I just read a marvellous article about Peter Dennett, someone who spends his professional life pursuing his private passion for finding and reissuing Sun Ra material. It’s a great read, and chimes of self recognition were ringing in the background as I went through it.
Let me also introduce Exhibit A, top left. This is the CD of “Hey Manhattan!”, UK release. You’ll notice it has a golden colour rather than a more usual silver, which is because a chemical reaction in the substrate, possibly based on the acid in the card sleeve, has caused “bronzing”, making it progressively unplayable. So a medium which to all intents and purposes seems immortal, isn’t.
Even if the bronzing doesn’t happen, which in most cases is thankfully the case, the medium eventually becomes obsolete. Famously the BBC Domesday project which recorded information on laserdiscs became impossible to access. VHS is slipping away fast. CDs are likely to go before too long. Paradoxically, our generation records gazillions times more data than any previous one, but our ephemera will likely disappear on old hard drives. I can read my grandparents’ love letters. My grandchildren probably won’t be able to read mine.
In the title for this piece, I’m quoting a line from “I Trawl the Megahertz”, which continues “as a compassionate side effect teach us that nothing is ever lost”. But unfortunately that isn’t true. The effects of time, chemistry, neglect, laziness, or indifference take our cultural legacy from us forever, every day.
And often the artists themselves are the worst guardians of their work anyway. From another context, there’s a story about how when Turner had bequeathed the contents of his studio to the nation, the grateful recipients found it spread on the floor, wonderful sketches stuffed into cracks in the window frames to keep out the cold or creased and screwed up. For Turner these scraps had no intrinsic value, they were rough notes only.

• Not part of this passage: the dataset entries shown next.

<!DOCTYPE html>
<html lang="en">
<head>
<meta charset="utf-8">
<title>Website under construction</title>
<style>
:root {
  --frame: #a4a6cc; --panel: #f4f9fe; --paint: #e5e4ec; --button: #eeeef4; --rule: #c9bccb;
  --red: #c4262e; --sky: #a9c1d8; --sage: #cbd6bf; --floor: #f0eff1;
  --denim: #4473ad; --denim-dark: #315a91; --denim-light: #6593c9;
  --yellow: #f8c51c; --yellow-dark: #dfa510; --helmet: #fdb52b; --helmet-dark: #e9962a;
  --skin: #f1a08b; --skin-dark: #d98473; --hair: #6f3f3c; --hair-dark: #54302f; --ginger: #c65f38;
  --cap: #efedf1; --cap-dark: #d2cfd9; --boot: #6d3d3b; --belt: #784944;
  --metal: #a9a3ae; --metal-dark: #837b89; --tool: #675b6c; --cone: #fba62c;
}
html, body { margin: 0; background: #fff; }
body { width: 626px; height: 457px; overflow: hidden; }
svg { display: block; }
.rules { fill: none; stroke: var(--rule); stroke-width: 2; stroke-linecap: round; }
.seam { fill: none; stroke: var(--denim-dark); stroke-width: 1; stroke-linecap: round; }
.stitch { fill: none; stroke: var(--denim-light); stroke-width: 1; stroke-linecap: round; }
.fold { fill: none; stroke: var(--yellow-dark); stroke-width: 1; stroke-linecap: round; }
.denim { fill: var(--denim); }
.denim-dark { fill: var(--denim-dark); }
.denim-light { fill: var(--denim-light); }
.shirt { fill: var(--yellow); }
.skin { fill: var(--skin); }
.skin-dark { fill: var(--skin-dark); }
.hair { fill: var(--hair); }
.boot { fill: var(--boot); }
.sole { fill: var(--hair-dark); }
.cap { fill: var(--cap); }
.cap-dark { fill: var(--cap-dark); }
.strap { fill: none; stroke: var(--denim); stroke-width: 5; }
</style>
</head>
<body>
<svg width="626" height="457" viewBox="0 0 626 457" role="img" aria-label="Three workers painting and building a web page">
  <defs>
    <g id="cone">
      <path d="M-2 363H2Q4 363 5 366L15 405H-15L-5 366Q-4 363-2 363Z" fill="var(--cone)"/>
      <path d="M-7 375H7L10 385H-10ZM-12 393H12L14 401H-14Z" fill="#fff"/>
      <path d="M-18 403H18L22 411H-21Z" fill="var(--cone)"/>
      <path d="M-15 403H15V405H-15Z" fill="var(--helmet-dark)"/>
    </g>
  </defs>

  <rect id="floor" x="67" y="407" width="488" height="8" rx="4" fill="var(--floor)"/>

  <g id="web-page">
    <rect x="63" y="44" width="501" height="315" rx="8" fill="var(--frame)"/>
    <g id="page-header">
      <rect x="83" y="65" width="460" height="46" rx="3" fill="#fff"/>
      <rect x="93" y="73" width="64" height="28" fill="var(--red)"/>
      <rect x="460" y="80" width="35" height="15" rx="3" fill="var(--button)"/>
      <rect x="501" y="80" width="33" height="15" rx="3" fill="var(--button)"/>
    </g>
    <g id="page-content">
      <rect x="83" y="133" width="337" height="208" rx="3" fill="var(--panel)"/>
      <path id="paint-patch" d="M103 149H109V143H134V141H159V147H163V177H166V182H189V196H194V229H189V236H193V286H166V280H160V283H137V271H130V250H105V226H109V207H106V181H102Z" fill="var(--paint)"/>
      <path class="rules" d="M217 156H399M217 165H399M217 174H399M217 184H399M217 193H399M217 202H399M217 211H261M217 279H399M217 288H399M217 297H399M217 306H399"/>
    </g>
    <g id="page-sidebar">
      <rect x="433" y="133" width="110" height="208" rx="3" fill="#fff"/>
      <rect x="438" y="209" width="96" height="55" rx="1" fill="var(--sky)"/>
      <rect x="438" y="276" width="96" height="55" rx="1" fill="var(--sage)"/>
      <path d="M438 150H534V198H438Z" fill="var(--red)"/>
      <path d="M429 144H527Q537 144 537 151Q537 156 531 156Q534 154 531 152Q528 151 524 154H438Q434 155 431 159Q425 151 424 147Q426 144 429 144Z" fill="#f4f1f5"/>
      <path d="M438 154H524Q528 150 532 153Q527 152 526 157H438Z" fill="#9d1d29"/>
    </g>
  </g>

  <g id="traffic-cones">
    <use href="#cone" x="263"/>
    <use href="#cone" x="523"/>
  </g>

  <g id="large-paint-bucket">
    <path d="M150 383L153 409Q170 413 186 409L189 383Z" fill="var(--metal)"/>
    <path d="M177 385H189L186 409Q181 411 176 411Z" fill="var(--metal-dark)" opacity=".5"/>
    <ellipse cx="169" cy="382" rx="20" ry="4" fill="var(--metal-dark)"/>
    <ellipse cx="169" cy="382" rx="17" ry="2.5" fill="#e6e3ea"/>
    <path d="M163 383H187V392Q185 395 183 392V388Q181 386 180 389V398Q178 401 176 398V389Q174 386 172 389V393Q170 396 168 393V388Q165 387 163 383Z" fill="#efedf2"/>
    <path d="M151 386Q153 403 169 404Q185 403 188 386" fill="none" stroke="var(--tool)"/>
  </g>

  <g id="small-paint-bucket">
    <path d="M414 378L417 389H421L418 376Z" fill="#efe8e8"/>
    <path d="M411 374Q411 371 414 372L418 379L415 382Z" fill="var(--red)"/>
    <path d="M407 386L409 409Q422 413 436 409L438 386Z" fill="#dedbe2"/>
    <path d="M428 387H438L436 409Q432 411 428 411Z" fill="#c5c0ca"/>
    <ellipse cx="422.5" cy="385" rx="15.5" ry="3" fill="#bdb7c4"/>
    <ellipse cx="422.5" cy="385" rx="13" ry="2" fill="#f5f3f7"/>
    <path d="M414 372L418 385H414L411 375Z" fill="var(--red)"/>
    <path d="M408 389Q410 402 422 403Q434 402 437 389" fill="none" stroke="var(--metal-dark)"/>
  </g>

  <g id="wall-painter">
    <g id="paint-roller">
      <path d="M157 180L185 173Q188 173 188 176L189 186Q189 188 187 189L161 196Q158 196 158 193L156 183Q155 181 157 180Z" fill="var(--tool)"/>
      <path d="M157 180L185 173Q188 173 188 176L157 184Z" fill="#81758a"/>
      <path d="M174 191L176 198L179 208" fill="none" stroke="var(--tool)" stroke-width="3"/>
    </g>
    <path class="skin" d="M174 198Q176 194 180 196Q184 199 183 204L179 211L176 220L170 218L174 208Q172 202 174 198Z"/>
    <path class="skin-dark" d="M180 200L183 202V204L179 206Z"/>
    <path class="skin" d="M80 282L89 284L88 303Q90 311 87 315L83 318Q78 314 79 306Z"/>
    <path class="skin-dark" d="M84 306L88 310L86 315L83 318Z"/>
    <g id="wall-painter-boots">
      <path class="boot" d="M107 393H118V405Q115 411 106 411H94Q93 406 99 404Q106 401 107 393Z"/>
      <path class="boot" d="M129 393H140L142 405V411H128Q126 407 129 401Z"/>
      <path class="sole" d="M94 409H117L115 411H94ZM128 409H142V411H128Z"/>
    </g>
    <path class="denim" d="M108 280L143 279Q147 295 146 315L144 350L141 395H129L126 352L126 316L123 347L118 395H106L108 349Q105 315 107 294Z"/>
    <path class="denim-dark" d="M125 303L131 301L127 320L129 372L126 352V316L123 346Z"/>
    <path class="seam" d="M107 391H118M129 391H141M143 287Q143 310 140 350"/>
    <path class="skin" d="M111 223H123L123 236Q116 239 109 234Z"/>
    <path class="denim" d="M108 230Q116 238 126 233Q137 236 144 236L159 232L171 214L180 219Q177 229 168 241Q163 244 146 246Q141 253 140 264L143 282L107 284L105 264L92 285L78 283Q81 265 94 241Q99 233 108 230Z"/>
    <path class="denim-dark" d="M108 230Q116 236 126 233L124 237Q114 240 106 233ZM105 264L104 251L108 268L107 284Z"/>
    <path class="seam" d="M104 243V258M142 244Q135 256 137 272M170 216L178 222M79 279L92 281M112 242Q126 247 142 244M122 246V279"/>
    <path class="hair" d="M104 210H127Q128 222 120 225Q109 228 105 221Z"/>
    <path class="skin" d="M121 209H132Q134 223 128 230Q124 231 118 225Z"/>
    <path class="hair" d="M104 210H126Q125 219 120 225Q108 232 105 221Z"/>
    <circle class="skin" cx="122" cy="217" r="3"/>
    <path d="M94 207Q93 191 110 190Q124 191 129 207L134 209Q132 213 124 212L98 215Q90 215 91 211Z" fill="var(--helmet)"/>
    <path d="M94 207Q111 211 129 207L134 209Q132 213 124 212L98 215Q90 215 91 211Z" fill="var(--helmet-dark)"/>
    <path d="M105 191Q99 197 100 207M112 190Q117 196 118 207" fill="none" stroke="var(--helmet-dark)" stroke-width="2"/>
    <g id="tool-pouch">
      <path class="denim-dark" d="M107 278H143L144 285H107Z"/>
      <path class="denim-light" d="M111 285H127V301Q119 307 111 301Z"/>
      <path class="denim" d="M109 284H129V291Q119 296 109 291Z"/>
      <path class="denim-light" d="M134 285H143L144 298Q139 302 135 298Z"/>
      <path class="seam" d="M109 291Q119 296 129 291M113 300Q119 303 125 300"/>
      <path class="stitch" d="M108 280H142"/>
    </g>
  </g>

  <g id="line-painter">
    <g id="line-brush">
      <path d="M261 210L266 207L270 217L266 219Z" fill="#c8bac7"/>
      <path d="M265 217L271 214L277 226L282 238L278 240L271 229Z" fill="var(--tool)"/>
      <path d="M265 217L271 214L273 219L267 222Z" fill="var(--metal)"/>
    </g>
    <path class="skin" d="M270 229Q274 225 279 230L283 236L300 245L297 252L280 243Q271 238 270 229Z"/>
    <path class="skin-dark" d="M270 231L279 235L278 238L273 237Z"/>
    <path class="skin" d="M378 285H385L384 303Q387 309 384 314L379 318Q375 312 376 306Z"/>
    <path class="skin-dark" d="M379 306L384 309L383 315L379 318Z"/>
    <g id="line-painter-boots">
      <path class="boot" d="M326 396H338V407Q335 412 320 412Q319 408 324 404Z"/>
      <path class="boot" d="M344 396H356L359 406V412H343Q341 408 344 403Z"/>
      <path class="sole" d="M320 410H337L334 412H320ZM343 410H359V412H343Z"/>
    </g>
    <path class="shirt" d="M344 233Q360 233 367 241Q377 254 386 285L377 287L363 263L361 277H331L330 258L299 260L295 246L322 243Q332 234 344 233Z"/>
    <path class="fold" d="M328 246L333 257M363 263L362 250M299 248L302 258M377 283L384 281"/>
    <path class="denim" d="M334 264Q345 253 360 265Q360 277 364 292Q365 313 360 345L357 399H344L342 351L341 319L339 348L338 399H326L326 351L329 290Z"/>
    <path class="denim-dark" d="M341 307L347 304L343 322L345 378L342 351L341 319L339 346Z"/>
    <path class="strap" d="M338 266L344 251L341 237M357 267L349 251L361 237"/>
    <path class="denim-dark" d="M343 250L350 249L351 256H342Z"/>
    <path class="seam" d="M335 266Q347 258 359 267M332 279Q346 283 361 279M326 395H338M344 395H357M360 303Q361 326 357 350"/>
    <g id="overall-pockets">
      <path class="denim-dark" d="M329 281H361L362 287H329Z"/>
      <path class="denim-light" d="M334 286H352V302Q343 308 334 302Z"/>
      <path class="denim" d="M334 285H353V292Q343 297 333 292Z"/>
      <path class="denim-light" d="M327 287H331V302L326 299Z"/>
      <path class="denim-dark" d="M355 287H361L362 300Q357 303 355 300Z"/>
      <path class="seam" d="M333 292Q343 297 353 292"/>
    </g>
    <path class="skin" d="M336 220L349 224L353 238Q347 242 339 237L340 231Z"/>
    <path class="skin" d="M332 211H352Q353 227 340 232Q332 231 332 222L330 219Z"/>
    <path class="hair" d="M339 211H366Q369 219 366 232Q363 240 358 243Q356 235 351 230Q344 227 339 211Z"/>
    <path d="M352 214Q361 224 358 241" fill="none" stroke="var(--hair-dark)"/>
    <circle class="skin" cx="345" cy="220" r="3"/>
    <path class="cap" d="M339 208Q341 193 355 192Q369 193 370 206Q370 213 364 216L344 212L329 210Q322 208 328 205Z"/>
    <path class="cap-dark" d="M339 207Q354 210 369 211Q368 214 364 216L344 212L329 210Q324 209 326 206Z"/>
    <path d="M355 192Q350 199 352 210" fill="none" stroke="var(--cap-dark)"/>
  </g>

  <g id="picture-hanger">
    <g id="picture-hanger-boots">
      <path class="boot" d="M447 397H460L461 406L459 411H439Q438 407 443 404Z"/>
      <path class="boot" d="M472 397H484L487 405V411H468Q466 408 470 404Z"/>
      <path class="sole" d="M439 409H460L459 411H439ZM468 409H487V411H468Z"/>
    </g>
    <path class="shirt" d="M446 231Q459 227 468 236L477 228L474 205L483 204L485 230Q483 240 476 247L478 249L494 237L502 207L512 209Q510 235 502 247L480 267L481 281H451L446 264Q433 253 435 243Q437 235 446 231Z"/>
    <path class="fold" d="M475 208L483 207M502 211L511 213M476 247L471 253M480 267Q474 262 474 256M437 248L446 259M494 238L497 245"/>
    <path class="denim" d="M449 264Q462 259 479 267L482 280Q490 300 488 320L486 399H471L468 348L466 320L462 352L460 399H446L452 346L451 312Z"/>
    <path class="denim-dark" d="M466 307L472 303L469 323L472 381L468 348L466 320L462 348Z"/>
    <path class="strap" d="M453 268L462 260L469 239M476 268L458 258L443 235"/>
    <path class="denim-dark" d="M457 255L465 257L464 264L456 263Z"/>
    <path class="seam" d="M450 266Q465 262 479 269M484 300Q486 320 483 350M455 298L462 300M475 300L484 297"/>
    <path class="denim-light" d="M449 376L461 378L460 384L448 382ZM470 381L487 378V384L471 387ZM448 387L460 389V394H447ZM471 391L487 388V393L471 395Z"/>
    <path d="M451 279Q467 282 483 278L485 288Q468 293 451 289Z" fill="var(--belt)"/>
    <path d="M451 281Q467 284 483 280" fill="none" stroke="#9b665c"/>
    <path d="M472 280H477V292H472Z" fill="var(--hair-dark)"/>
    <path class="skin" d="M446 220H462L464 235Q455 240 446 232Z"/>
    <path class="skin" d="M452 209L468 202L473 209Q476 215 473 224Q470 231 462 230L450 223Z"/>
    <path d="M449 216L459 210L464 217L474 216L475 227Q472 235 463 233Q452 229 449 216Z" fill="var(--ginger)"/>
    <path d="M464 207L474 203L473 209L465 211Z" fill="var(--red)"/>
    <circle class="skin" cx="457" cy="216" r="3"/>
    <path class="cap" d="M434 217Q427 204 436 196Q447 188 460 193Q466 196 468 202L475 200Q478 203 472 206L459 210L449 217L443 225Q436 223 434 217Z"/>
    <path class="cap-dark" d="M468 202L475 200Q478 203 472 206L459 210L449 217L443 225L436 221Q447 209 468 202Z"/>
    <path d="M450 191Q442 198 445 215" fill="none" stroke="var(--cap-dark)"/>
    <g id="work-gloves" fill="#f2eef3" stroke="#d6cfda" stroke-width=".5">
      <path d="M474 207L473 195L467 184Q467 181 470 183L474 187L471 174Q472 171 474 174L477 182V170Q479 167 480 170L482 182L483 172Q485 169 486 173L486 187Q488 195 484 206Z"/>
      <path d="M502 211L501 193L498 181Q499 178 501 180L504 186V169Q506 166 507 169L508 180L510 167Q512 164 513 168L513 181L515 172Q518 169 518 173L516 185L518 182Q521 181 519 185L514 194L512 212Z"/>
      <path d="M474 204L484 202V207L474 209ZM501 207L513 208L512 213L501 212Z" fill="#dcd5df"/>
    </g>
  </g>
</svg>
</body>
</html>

You might look to the family, but often that doesn’t help either. The material becomes clutter to a family, something they don’t know whether to preserve or dispose of. In the art world, artists have usually gone out of fashion at the time of their death, so mementoes are distributed, and the rest is chucked. To take one particularly painful example, I have a family connection to the wonderful but little known English artist, Samuel Palmer. In the early 20th Century, his son Alfred took most of his father’s collection of sketches, placed it in a large bonfire, and destroyed it, suggesting it was “not sufficiently masculine”. And in one spiral of glowing sparks was lost an entire career, or most of it. The rare jewels that remain make the loss all the more difficult to bear.
There are those of us who fight that cultural tsunami, and emerge every now and then from the waves bearing a pearl or splendid branch of coral. Dennett is one, on a fairly small scale I’m another. There are many of us.
So where I am of course a collector, the passion is really for archival and preservation. I guess you can probably link that on a psychological level to fear of personal insignificance: in preserving something, you are probably deep down expressing the fear that your own life will disappear without trace.
But whatever, what we are about as archivists is finding and preserving things that would otherwise be lost. Dennett expresses this well “There’s releases which I have put out which have gone unnoticed – perhaps because the music is inaccessible, or that particular gig had a lot of percussion involved, or whatever factor. To me these are important historical documents, and the important thing is a lot of this work has to be done now, before the tapes get lost, they deteriorate, and the music’s gone forever.” And the compassionate side effect is that the material is as far as possible made available for other people to enjoy.
The state of being an audio archivist is one of eternal worry too: you are perpetually concerned about the durability of physical media – what does happen when I play a 40 year old cassette for the first time in years? – and even the reliability of digital copies and longevity of formats. Who preserves this when I lose interest or die? You do swing from utter euphoria when something wonderful emerges, to something approaching despair as you worry about getting absolutely the best preserved state to retain and carry forward. Much of the time is spent figuring out backup and storage strategies.
Day to day, it’s serendipity and searching. Usually the best things arrive unexpectedly because you’re randomly following your nose. A lot of the reason for this site existing is to maintain a presence so that people contact me: there isn’t exactly a steady flow, but it does happen, so that the Salford recording came directly from someone seeing the gigography. And then there are the long term projects, for example refining and refining the quality of recordings of the BBC In Concert from 1985, finding the best off air FM, getting hold of the best quality 6Music downloads, and tracking down copies of the transcription disk. Not that the BBC aren’t archiving that, but they have disposed of similar material already, and you can’t take any chances.
So anyway, there we go: have pity on the archivists, and help us where you can. If you have something in the back of a cupboard or loft that might interest one of us, dig it out and see if you can find a friendly obsessive who can preserve it. Usually there will be someone.